Many of his well-known friends and colleagues were present Monday night to say a few parting words for retiring Marysville court judge Don Beaman. But few said it better than city attorney James Allendoerfer, at a special farewell function at Monday nights City Council meeting, as he bade farewell to Judge Beaman, a man who put in more than 31 years of service as a justice of the peace, district court commissioner and municipal judge. Don Beaman served in a capacity that was more than a judge, Allendoerfer said of Beaman who began a rather unexpected career in the field of justice when he was appointed justice of the peace in 1951. He was grandfatherly. He knew more about the defendants than the defense or the prosecution. The grandparent image he has carries with it a great rehabilitative effect. Ive heard Don say, when someones boy was up on a DWI charge; I know your father, and I know he wouldnt approve. Beaman, who had his wife, Edythe, at his side as court clerk through many of the years, began campaigning for the position of justice of the peace in 1951 although he didnt know it at the time. I was one of the chief complainers, recalled Beaman, who was born in Marysville in 1914. We the business people felt it wasnt such a good court situation here. I have no legal background, but the county approached me and appointed me justice of the peace. Beaman, who became the new justice following the death of J.J. Jacklin in 1951, said he attended several seminars to bone up as the local court system began picking up business. There were very few defense attorneys in those days, recalled Beaman, who sold his insurance business to John Mitchell May 1, still owns Marysville Realty and said he and Edythe will continue to run the license agency and real estate office. It was one on one the officer versus the defendant. While it was a farewell party for Judge Beaman, the evening also signaled the swearing in of Jay Wisman, Cascade District Court judge who will assume the duties Beaman leaves behind. Mayor Daryl Brennick and wife, Joy, hosted a dinner earlier Monday night for Don and Edythe Beaman and Jay Wisman and his wife Marianne. Mayor Brennick called the day a very special day, and presented each of the Beamans with a plaque for their long service and declared Monday, Jan. 10, as Don Beaman Day and Edythe Beaman Day. Allendoerfer said he was speaking for four generations of prosecuting attorneys noting the names of Walter Duncan, Merle Wilcox, himself and his associate Gary Brandstetter. When the judge was leaning to the defense, we would lean over to Edythe, the court clerk, and would whisper in her ear and we could get the whole thing turned around, laughed Allendoerfer. The audience enjoyed the humor, too. Close to 100 people were in attendance, including past mayors, former county prosecutor Russ Juckett, many friends and colleagues, and a strong representation from the Marysville Police Department, including Chief John Faulkner.

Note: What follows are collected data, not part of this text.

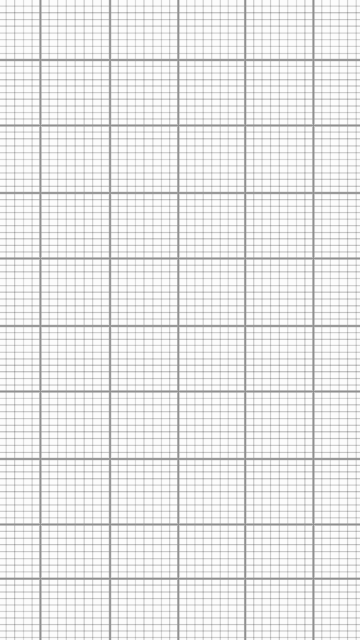
Reproduce this pattern procedurally as a Shadertoy shader.

```glsl
// Grey graph paper: thin ruled squares grouped by heavy lines, slightly uneven.

float hash(float n) {
    return fract(sin(n * 12.99) * 4375.85);
}

// Heavy vertical lines: even pitch with a small bulge on the left half.
float columnLine(float k) {
    return 48.5 + 81.9 * k + 1.9 * max(0.0, sin(k * 1.0472));
}

// Heavy horizontal lines: alternating pitch, with one short row near the bottom.
float rowLine(float k) {
    return 72.0 + 79.8 * k - 1.2 * mod(k, 2.0) - 15.9 * step(7.5, k);
}

float heavyLine(float k, bool rows) {
    return rows ? rowLine(k) : columnLine(k);
}

// Box-filtered coverage of a stroke at signed distance d.
float stroke(float d, float width, float blur) {
    float h = 0.5 * width;
    return (clamp(d + 0.5 * blur, -h, h) - clamp(d - 0.5 * blur, -h, h)) / blur;
}

// Ink of one ruling direction: x is thin lines, y is heavy lines.
vec2 ruling(float x, float pitch, float blur, bool rows) {
    vec2 ink = vec2(0.0);
    for (float k = -1.0; k < 10.0; k++) {
        float a = heavyLine(k, rows);
        float b = heavyLine(k + 1.0, rows);
        ink.y = max(ink.y, stroke(x - a, 2.5, blur));
        if (x >= a && x < b) {
            float count = round((b - a) / pitch);
            float i = round((x - a) / (b - a) * count);
            if (i > 0.5 && i < count - 0.5) {
                // Each thin line drifts a little and varies in tone.
                float seed = i + 17.0 * k + (rows ? 211.0 : 43.0);
                float center = mix(a, b, i / count) + 0.6 * (hash(seed) - 0.5);
                float tone = mix(0.8, 1.2, hash(seed + 5.3));
                ink.x = stroke(x - center, 1.0, blur) * tone;
            }
        }
    }
    return ink;
}

void mainImage(out vec4 fragColor, in vec2 fragCoord) {
    // Sheet coordinates, measured from the top left.
    vec2 sheet = vec2(432.0, 768.0);
    vec2 p = fragCoord / iResolution.xy * sheet;
    p.y = sheet.y - p.y;
    vec2 blur = max(sheet / iResolution.xy, vec2(1.6));

    vec2 columns = ruling(p.x, 10.2, blur.x, false);
    vec2 rows = ruling(p.y, 8.0, blur.y, true);

    // Thin lines darken where they cross; heavy lines cover them.
    float shade = 0.99 * (1.0 - 0.25 * columns.x) * (1.0 - 0.30 * rows.x);
    shade = mix(shade, 0.56, max(columns.y, rows.y));
    fragColor = vec4(vec3(shade), 1.0);
}
```
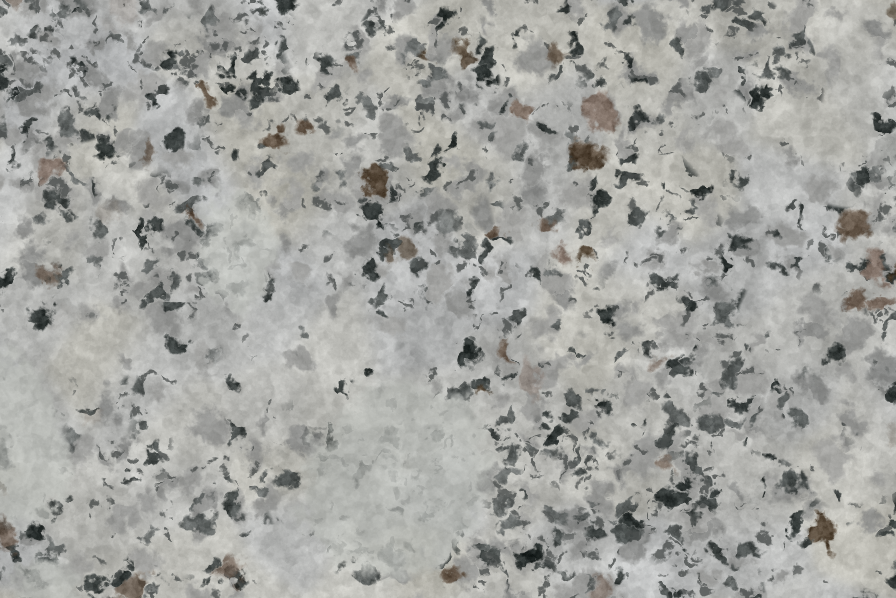
A Shadertoy shader for this texture:

```glsl
vec3 hash3(vec2 c) {
    vec3 q = fract(c.xyx * vec3(0.1031, 0.1030, 0.0973));
    q += dot(q, q.yxz + 33.33);
    return fract((q.xxy + q.yzz) * q.zyx);
}

// Smooth cellular noise: random values blended around jittered points
float cellNoise(vec2 p) {
    vec2 base = floor(p);
    float sum = 0.0, total = 0.0;
    for (int y = -1; y <= 1; y++)
    for (int x = -1; x <= 1; x++) {
        vec2 cell = base + vec2(x, y);
        vec3 h = hash3(cell);
        vec2 v = cell + h.xy - p;
        float weight = exp(-9.0 * dot(v, v));
        sum += weight * h.z;
        total += weight;
    }
    return sum / total;
}

float mottle(vec2 p) {
    float sum = 0.0, gain = 0.5;
    for (int i = 0; i < 4; i++) {
        sum += gain * cellNoise(p);
        p = mat2(1.6, 1.2, -1.2, 1.6) * p + 17.3;
        gain *= 0.55;
    }
    return sum / 1.01;
}

// Scattered elongated grains: x = coverage, y = random tone
vec2 grains(vec2 p, float share, float soft) {
    vec2 base = floor(p), result = vec2(0.0, 0.5);
    for (int y = -1; y <= 1; y++)
    for (int x = -1; x <= 1; x++) {
        vec2 cell = base + vec2(x, y);
        vec3 h = hash3(cell), k = hash3(cell + 71.0);
        float a = 6.2832 * k.x;
        vec2 v = mat2(cos(a), sin(a), -sin(a), cos(a)) * (cell + h.xy - p);
        v.y *= mix(1.0, 2.0, k.y);
        float cover = 1.0 - smoothstep(-soft, soft, length(v) - mix(0.2, 0.56, k.z));
        cover *= 1.0 - smoothstep(share - 0.05, share, h.z);
        if (cover > result.x) result = vec2(cover, fract(k.x * 7.0 + k.y));
    }
    return result;
}

void mainImage(out vec4 fragColor, in vec2 fragCoord) {
    vec2 p = fragCoord / iResolution.y;

    // Ragged outlines come from warping the plane
    vec2 warp = vec2(mottle(p * 32.0), mottle(p * 32.0 + 50.0)) - 0.5;
    vec2 q = p + 0.045 * warp;
    float cluster = cellNoise(p * 6.0 + 9.0);
    float fine = mottle(p * 70.0 + 31.0) - 0.5;

    // Pale feldspar with cream and bluish clouds
    float cloud = mottle(p * 11.0 + 4.0) - 0.5;
    vec3 color = vec3(0.715, 0.717, 0.703) + 0.22 * cloud + 0.16 * fine;
    color += vec3(0.025, 0.012, -0.025) * (cellNoise(p * 8.0 + 80.0) - 0.45);

    // Translucent grey quartz
    vec2 quartz = grains(q * 17.0 + 20.0, 0.3 + 0.7 * cluster, 0.16);
    vec3 quartzColor = mix(vec3(0.51, 0.515, 0.51), vec3(0.63, 0.63, 0.62), quartz.y);
    color = mix(color, quartzColor + 0.14 * fine, 0.85 * quartz.x);

    // Few large clear crystals
    vec2 crystal = grains((p + 0.06 * warp) * 3.2 + 43.0, 0.22, 0.06);
    color = mix(color, vec3(0.73, 0.74, 0.72) + 0.1 * cloud + 0.1 * fine, 0.75 * crystal.x);
    float open = 1.0 - 0.8 * crystal.x;

    // Dark mica in clumps, with small flakes between
    vec2 mica = grains(q * 27.0 + 120.0, 0.06 + 0.56 * cluster, 0.13);
    vec3 micaColor = mix(vec3(0.13, 0.155, 0.15), vec3(0.41, 0.425, 0.42), mica.y);
    color = mix(color, micaColor + 0.3 * fine, 0.92 * open * mica.x);
    vec2 flake = grains(q * 58.0 + 210.0, 0.02 + 0.25 * cluster, 0.2);
    color = mix(color, vec3(0.29, 0.305, 0.3), 0.8 * open * flake.x);

    // Rusty brown spots
    vec2 rust = grains(q * 20.0 + 310.0, 0.085, 0.15);
    vec3 rustColor = mix(vec3(0.24, 0.18, 0.11), vec3(0.48, 0.41, 0.37), rust.y);
    color = mix(color, rustColor + 0.3 * fine, 0.85 * open * rust.x);

    fragColor = vec4(clamp(color, 0.0, 1.0), 1.0);
}
```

50 years ago 1958
Save those old license plates. Those two small bits of metal off your car do no weigh much individually but, when they are combined with thousands of others collected from all over the state, they could bring in a tidy sum for Orthopedic Hospital. All service stations in the area have consented to be collection places for the old plate, so when you have mounted your new plates, put the old one in your car and drop them off the next time you stop for gas. The three Marysville Orthopedic groups, Eugenie Boyd, Marysville First, and the Dr. J.W. Rose, are cooperating in the statewide drive and will pick u p the old plates from the service station receiving points. The money derived from this old plate source will help to continue the hospitals work of caring for and rehabilitating children from this community.